Work order: Among the lines below, tally those holding the string "system" and give the total only.
▼▼▼
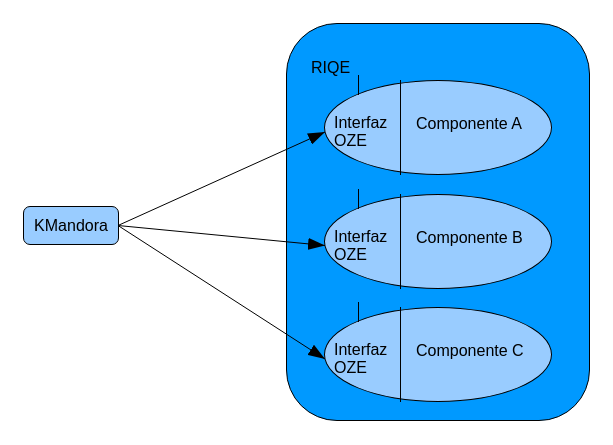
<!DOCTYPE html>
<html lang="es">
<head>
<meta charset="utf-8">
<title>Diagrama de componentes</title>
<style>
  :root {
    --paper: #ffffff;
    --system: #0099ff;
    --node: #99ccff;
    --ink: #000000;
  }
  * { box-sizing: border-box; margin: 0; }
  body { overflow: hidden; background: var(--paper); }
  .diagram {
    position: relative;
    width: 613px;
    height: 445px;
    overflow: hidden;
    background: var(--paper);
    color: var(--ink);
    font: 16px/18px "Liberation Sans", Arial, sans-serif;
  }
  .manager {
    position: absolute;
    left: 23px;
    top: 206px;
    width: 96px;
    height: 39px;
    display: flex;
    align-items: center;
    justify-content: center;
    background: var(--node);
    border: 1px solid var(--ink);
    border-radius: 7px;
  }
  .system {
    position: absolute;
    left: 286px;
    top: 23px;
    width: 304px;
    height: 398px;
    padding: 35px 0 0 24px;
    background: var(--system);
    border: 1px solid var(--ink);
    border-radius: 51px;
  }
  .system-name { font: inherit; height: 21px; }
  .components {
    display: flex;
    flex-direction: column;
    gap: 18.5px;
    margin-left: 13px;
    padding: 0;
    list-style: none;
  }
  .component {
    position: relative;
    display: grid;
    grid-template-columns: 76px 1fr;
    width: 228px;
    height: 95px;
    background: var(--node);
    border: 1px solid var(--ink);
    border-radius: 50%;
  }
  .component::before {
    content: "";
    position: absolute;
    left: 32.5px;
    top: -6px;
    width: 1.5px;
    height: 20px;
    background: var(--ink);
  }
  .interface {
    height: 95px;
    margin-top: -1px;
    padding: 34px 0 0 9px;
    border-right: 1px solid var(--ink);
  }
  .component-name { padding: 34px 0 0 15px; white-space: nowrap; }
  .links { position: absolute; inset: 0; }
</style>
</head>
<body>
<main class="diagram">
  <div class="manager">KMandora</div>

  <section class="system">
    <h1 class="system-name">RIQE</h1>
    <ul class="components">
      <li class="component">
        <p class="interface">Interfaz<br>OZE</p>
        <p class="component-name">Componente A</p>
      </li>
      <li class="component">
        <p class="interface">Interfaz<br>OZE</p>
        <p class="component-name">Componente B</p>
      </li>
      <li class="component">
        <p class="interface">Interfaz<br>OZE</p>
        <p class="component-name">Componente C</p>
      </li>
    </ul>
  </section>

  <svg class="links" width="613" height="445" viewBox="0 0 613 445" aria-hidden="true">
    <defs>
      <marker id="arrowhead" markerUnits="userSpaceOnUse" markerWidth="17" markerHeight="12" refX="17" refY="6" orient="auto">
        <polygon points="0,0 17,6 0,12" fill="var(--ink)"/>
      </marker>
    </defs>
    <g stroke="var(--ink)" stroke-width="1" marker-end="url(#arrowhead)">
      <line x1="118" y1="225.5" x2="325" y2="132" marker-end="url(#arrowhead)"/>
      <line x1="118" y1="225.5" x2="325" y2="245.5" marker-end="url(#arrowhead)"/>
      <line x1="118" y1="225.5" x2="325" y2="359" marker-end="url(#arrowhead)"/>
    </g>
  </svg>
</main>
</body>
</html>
▲▲▲
Solution for this exercise: 6